Continue reading How could you trust other users when they sell?

How many hours does this cost?

Traditionally, a bank is a financial institution that deals with lending and depositing money and exchanging currency. But that is overrated. A relatively newer concept is that of a time bank, where people exchange time. Some might say time is priceless, but it seems a new type of economy is appearing where time has been assigned a value.

800px-LaborNoteAlthough the digital world made time banks popular, the concept is actually quite old. Its history can be traced back to the 1820s, when an American anarchist created the Cincinnati Time Store. There, time spent during a specific activity could be translated into material goods, usually corn, meat or gold [1]. Nowadays, time banking works a bit differently: time is exchanged directly between people doing different types of activities. Thus, digital platforms where people auction (sell and buy) time have developed all over the world, Romania included. Continue reading How many hours does this cost?

Elementary, my dear Watson.

Have you ever dreamed about being a successful crime solver? Have you ever envied this old M. Holmes- or dreamed about cracking mysteries like in Criminal Minds?

Well fiction is not so far from reality as police investigators sometimes feel like they are getting nowhere and could make use of some help. As has been shown lately, the input of thousands of individuals could be as good as the one of experts, the so-called Wisdom of the Crowd. But how is this relevant to police investigations? Well, like the FBI did in 2011, investigators can sometimes seek help by crowdsourcing some of their unsolved cases.

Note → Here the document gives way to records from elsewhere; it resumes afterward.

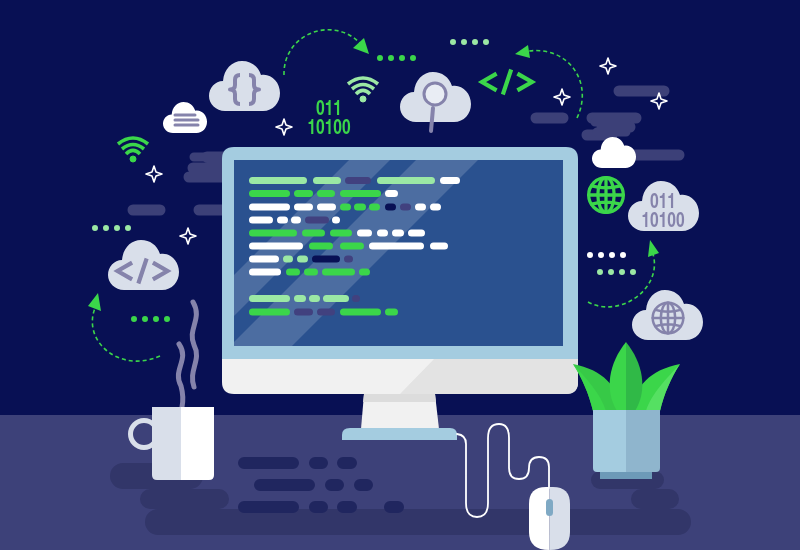
<!DOCTYPE html>
<html lang="en">
<head>
<meta charset="utf-8">
<title>Programming desk illustration</title>
<style>
:root{--night:#081054;--desk:#3d4179;--desk-shade:#323669;--desk-code:#20265f;--haze:#3c4078;--green:#3bd64a;--mint:#9be8a4;--plum:#41417f;--cloud:#d9dfea;--icon:#8583ab;--screen:#2a518f;--frame:#a4cce0;--pot:#8fb5cd;--white:#fff}
html,body{margin:0;width:800px;height:550px;overflow:hidden;background:var(--night)}
svg{display:block}
.line{fill:none;stroke-linecap:round;stroke-linejoin:round}
.code{stroke-width:7}
.green{stroke:var(--green)}.mint{stroke:var(--mint)}.white{stroke:var(--white)}.plum{stroke:var(--plum)}.navy{stroke:var(--night)}
.haze{stroke:var(--haze);stroke-width:11}
.dots{stroke-width:6;stroke-dasharray:0 11}
.orbit{fill:none;stroke:var(--green);stroke-width:1.6;stroke-dasharray:4 3}
.tip{fill:var(--green)}
.binary{font:700 21px "TeX Gyre Heros Cn","Liberation Sans",sans-serif;text-anchor:middle}
</style>
</head>
<body>
<svg width="800" height="550" viewBox="0 0 800 550" role="img" aria-label="Computer on a desk with code on its screen, surrounded by cloud and web icons">
<defs>
<path id="cloud" d="M16 50C7 50 0 43 0 35C0 27 6 20 14 20C15 8 23 0 33 0C42 0 49 5 52 14C62 12 71 21 71 32C71 42 64 50 54 50Z"/>
<g id="tag" class="line" style="stroke-linecap:butt;stroke-linejoin:miter"><path d="M-10-8L-24 0L-10 8M10-8L24 0L10 8M4-12L-4 12"/></g>
<g id="globe" class="line"><circle r="17"/><ellipse rx="8" ry="17"/><path d="M0-17V17M-17 0H17M-14-9Q0-5 14-9M-14 9Q0 5 14 9"/></g>
<g id="wifi"><circle cy="8" r="3"/><path class="line" style="stroke-linecap:butt" stroke-width="3.6" d="M-7 3Q0-4 7 3M-11-2Q0-11 11-2M-15-7Q0-19 15-7"/></g>
<path id="star" fill="none" stroke="#fff" stroke-width="1.6" stroke-linejoin="round" d="M0-8L2-2L8 0L2 2L0 8L-2 2L-8 0L-2-2Z"/>
<clipPath id="screen-area"><rect x="234" y="160" width="329" height="186"/></clipPath>
<clipPath id="chin-area"><path d="M222 359H578V382Q578 394 566 394H234Q222 394 222 382Z"/></clipPath>
</defs>

<rect id="wall" width="800" height="550" fill="var(--night)"/>
<g id="haze" class="line haze">
<path d="M207 157H240M193 168H235M189 177H235M199 210H235M133 210H160M536 118H563M619 91H664M592 118H636M602 127H630M587 135H612M610 155H679"/>
<path d="M194 157H235V177H190M595 122H626V132H597" stroke-width="9"/>
</g>

<g id="desk">
<rect y="415" width="800" height="135" fill="var(--desk)"/>
<g class="line" stroke="var(--desk-shade)">
<path stroke-width="26" d="M123 476H190M158 522H678"/>
<path stroke-width="20" d="M150 499H219M641 499H669"/>
<path stroke-width="18" d="M600 480H655"/>
</g>
<path class="line" stroke="var(--desk-code)" stroke-width="12" d="M244 463H293M315 463H322M343 463H351M260 485H309M331 485H338M360 485H367M244 507H293M315 507H322M343 507H351M390 507H398"/>
</g>

<g id="clouds" fill="var(--cloud)">
<use href="#cloud" x="209" y="61"/>
<use href="#cloud" x="400" y="72"/>
<use href="#cloud" x="628" y="181"/>
<use href="#cloud" x="108" y="240"/>
<use href="#cloud" x="632" y="290"/>
<g fill="#fff"><use href="#cloud" transform="translate(163 102)scale(.62)"/><use href="#cloud" transform="translate(592 137)scale(.62)"/></g>
</g>

<g id="cloud-icons" stroke="var(--icon)">
<path class="line" style="stroke-linecap:butt" stroke-width="4" d="M240 75Q235 75 235 80V85Q235 89.500 230 89.500Q235 89.500 235 94V99Q235 104 240 104M249 75Q254 75 254 80V85Q254 89.500 259 89.500Q254 89.500 254 94V99Q254 104 249 104"/>
<path class="line" stroke-width="3" d="M175 115H195M175 120H198M175 125H198"/>
<circle cx="435" cy="94" r="11" fill="#e9edf4" stroke-width="3"/>
<path class="line" stroke-width="4" d="M433 108L431 131"/>
<use href="#tag" transform="translate(142.500 271)scale(1.04)" stroke-width="4"/>
<use href="#globe" transform="translate(668 318)scale(.9)" stroke-width="2.800"/>
<g class="binary" fill="var(--icon)" stroke="none"><text x="663" y="208" textLength="26" lengthAdjust="spacingAndGlyphs">011</text><text x="663" y="227" textLength="43" lengthAdjust="spacingAndGlyphs">10100</text></g>
</g>

<g id="floating-icons">
<g class="binary" fill="var(--green)"><text x="329" y="115" textLength="26" lengthAdjust="spacingAndGlyphs">011</text><text x="329" y="134" textLength="43" lengthAdjust="spacingAndGlyphs">10100</text></g>
<use href="#tag" transform="translate(507 82)scale(1.04)" class="green" stroke-width="4"/>
<use href="#globe" transform="translate(606 195)scale(1.02)" class="green" stroke-width="3.200"/>
<g fill="var(--green)" class="green"><use href="#wifi" x="133" y="151"/></g>
<g fill="var(--mint)" class="mint"><use href="#wifi" x="363" y="91"/></g>
<use href="#star" x="284" y="127"/><use href="#star" x="154" y="174"/><use href="#star" x="188" y="236"/><use href="#star" x="562" y="97"/><use href="#star" x="608" y="66"/><use href="#star" x="659" y="101"/>
<g class="line dots">
<path class="green" d="M380 58H418M134 319H171"/>
<path class="mint" d="M453 42H491M95 228H133M600 272H637"/>
<path class="white" d="M590 255H628"/>
</g>
</g>

<g id="orbits">
<path class="orbit" d="M284 75C283 34 332 15 360 43M577 118C594 82 568 46 529 51M588 302C619 319 663 289 653 254M160 356C119 374 82 341 95 308"/>
<path class="tip" d="M369 54L353 48L364 38ZM515 54L528 45L530 58ZM650 240L659 253L648 257ZM98 293L101 311L88 306Z"/>
</g>

<g id="monitor">
<path fill="#f1f1f1" d="M364 394H435L439 429H361Z"/>
<path fill="#dcdcdc" d="M364 394H435L436 402H363Z"/>
<path fill="var(--frame)" d="M350 428H450Q457 428 457 435V440H342V435Q342 428 350 428Z"/>
<path fill="var(--frame)" d="M234 147H566Q578 147 578 159V360H222V159Q222 147 234 147Z"/>
<g clip-path="url(#chin-area)"><rect x="222" y="359" width="356" height="35" fill="#f1f1f1"/><path fill="#e3e3e3" d="M434 359H578V394H400Z"/></g>
<rect x="234" y="160" width="329" height="186" fill="var(--screen)"/>
<g clip-path="url(#screen-area)" fill="#fff" fill-opacity=".16">
<path d="M349 160H390L234 316V275ZM416 160H478L292 346H230Z"/>
</g>
<g id="code-lines" class="line code">
<path class="mint" d="M252.500 180.500H303.500M316.500 180.500H337.500M380.500 180.500H431.500M286.500 259H289.500M300.500 259H304.500M252.500 298.500H286.500M297.500 298.500H302.500M312.500 298.500H316.500M326.500 298.500H345.500"/>
<path class="green" d="M252.500 193.500H286.500M297.500 193.500H309.500M320.500 193.500H331.500M343.500 193.500H377.500M343.500 207H347.500M357.500 207H362.500M372.500 207H376.500M252.500 233H293.500M305.500 233H321.500M333.500 233H348.500M312.500 246H329.500M343.500 246H360.500M289.500 272H296.500M307.500 272H314.500M325.500 272H351.500M362.500 272H366.500M252.500 312H286.500M343.500 312H377.500M388.500 312H394.500"/>
<path class="white" d="M443.500 180.500H456.500M388.500 193.500H394.500M252.500 207H286.500M297.500 207H309.500M320.500 207H332.500M418.500 207H422.500M433.500 207H437.500M252.500 220H269.500M280.500 220H284.500M294.500 220H297.500M335.500 220H336.500M360.500 233H368.500M380.500 233H384.500M395.500 233H400.500M411.500 233H421.500M252.500 246H299.500M372.500 246H420.500M433.500 246H444.500M252.500 259H275.500M252.500 272H277.500"/>
<path class="plum" d="M348.500 180.500H367.500M403.500 207H407.500M308.500 220H325.500M347.500 259H349.500M355.500 298.500H356.500M297.500 312H309.500M320.500 312H331.500"/>
<path class="navy" d="M388.500 207H392.500M315.500 259H336.500"/>
</g>
</g>

<g id="mouse">
<path class="line white" stroke-width="1.800" d="M457 434Q466 435 466 444V503Q466 517 477 517Q488 517 488 503V438Q488 424 499 424Q509 424 509 438V468Q509 479 519 479Q529 479 529 468Q529 457 539 457Q549 457 549 467V488"/>
<path fill="#fff" d="M549.500 487H546Q529 487 529 504V532Q529 550 549.500 550Z"/>
<path fill="#d9dfea" d="M549.500 487H553Q570 487 570 504V532Q570 550 549.500 550Z"/>
<rect x="546" y="499" width="7" height="17" rx="3.500" fill="#7fa9c4"/>
</g>

<g id="mug">
<path class="line" stroke="var(--icon)" stroke-width="5" d="M193 302C203 319 187 329 194 345C202 360 188 370 194 387M179 344C190 360 172 369 181 386Q184 397 182 407"/>
<circle cx="144" cy="434" r="13.500" fill="none" stroke="var(--cloud)" stroke-width="5"/>
<path fill="var(--cloud)" d="M152 407H183V480H157Q152 480 152 475Z"/>
<path fill="#fff" d="M181 407H214V475Q214 480 209 480H181Z"/>
</g>

<g id="plant">
<path fill="#37c947" d="M573 364C603 370 618 386 622 411H593C589 394 582 378 573 364Z"/>
<path fill="#3bd64a" d="M573 364C585 377 601 394 606 411H593C589 394 582 378 573 364Z"/>
<path fill="#3bd64a" d="M680 364C650 370 635 386 631 411H660C664 394 671 378 680 364Z"/>
<path fill="#55e062" d="M680 364C668 377 651 394 646 411H660C664 394 671 378 680 364Z"/>
<path fill="#3bd64a" d="M626 342C609 363 604 390 617 411H626Z"/>
<path fill="#30b947" d="M626 342C643 363 648 390 635 411H626Z"/>
<path fill="#6d9ab8" d="M600 470H652V479H600Z"/>
<path fill="var(--frame)" d="M593 410H626V472H597Q593 472 593 468Z"/>
<path fill="var(--pot)" d="M626 410H660V468Q660 472 656 472H626Z"/>
</g>
</svg>
</body>
</html>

On 30th June 1999, the 41-year-old Ricky McCormick was found dead in St Louis, Missouri. While the nature of the death was undoubtedly from criminal activity, two strange coded notes found in his pockets quickly caught the attention of the policemen. Twelve years later, despite the relentless work of the CRRU- the Cryptanalysis and Racketeering Records Unit of the FBI- those notes remain a mystery, forcing the FBI to crowdsource the problem on the internet. The collection of solutions presented by the population will be reviewed by the FBI, following a hierarchical system. No reward despite the self-satisfaction and the glory of helping the FBI is offered.


Two years later, the FBI again resorted to crowdsourcing to identify the authors of the horrifying bombing in the Marathon of Boston. An unprecedented number of calls, pictures and help from the population ensued from this open call, leading to a quick arrest of the two terrorists.  Following the same lines, numerous cities have developed apps allowing their citizen to report crimes from street disturbance to murders. Continue reading Elementary, my dear Watson.

Warning: Fraudfunding

Over the past few years, crowdfunding platforms have become more popular. Just within 5 years, the number of the platforms had risen from 21 websites in 2007 to 143 websites in 2011 (a). Crowdfunding platforms offer the opportunities for people to pursue their dreams or to raise money for good a cause.  On the other end of the spectrum, these platforms also provide opportunities for investment. However, as the popularity goes up, controlling this growing community is challenging since there are no concrete law or regulations, as can be seen in fraud cases occurring across crowdfunding platforms.

Screen Shot 2014-04-30 at 2.13.51 PM

Take for example the Kobe-red project on Kickstarter, which was intended to raise money for beef-based jerky made with 100% organic and beer-fed Japanese cow. This project was supported by 3,252 funders generating over $120,000! Being as successful, it was approached by two filmmakers who would like to include this project in a documentary called Kickstarted. Looking back on hindsight, it was then discovered that many features provided by the project creators on the page were suspicious, raising concerns about the legitimacy of the project. Continue reading Warning: Fraudfunding